Assigned task –
In the entries below, the lines from the one with "absolute; inset: 0;" through the one with "17px; top: 23px;" are to be copied exactly; both ends count.

Source records –
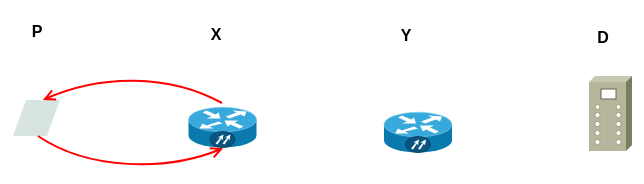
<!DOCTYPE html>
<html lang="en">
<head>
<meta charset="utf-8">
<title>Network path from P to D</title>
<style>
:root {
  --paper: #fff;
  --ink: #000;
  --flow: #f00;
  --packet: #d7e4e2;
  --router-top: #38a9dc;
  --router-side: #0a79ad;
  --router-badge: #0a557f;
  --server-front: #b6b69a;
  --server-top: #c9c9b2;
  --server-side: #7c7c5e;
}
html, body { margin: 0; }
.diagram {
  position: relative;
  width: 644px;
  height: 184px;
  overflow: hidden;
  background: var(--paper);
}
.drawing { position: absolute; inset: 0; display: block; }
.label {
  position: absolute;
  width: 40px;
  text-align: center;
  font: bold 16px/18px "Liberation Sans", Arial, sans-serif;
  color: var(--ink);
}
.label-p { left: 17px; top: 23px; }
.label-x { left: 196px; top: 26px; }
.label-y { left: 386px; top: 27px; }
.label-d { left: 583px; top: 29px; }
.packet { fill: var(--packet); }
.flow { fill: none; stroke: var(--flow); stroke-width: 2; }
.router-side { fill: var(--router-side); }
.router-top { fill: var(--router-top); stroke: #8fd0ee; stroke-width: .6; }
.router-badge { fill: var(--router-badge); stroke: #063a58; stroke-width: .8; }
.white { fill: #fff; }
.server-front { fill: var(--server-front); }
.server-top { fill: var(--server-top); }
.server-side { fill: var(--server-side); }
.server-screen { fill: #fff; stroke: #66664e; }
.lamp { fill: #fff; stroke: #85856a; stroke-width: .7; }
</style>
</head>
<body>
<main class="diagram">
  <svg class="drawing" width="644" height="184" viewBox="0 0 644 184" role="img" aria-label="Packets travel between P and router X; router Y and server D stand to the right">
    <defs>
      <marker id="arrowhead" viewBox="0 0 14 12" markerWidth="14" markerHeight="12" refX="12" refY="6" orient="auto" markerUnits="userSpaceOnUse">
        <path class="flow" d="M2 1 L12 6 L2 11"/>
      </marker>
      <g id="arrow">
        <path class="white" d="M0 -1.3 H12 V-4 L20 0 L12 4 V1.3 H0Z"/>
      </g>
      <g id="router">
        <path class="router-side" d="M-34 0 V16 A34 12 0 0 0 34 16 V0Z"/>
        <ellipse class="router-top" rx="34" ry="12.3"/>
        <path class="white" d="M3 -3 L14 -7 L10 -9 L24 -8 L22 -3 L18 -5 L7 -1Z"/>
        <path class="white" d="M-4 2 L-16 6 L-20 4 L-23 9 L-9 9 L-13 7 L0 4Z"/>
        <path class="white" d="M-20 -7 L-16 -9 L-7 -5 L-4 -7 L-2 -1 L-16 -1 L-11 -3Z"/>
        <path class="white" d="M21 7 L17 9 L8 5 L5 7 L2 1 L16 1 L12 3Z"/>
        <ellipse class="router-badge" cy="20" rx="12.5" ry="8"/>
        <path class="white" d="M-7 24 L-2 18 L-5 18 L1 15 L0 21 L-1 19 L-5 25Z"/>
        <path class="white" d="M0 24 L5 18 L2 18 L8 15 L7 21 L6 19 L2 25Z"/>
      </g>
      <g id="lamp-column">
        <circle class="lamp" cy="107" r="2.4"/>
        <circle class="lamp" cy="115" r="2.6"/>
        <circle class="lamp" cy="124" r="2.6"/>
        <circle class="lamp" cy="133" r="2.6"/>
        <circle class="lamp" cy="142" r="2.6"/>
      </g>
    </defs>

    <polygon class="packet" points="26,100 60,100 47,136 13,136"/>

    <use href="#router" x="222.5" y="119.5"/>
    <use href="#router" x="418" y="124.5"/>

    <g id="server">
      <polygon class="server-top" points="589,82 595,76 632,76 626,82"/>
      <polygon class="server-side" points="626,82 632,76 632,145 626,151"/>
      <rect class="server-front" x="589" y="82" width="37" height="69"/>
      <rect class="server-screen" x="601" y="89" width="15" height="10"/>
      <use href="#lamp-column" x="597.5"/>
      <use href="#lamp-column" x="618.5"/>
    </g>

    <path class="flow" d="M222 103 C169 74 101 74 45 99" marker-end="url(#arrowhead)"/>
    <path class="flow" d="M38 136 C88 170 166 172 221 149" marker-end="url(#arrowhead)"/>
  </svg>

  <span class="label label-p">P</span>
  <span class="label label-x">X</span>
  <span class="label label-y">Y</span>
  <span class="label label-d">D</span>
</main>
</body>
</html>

Output of the task –
.drawing { position: absolute; inset: 0; display: block; }
.label {
  position: absolute;
  width: 40px;
  text-align: center;
  font: bold 16px/18px "Liberation Sans", Arial, sans-serif;
  color: var(--ink);
}
.label-p { left: 17px; top: 23px; }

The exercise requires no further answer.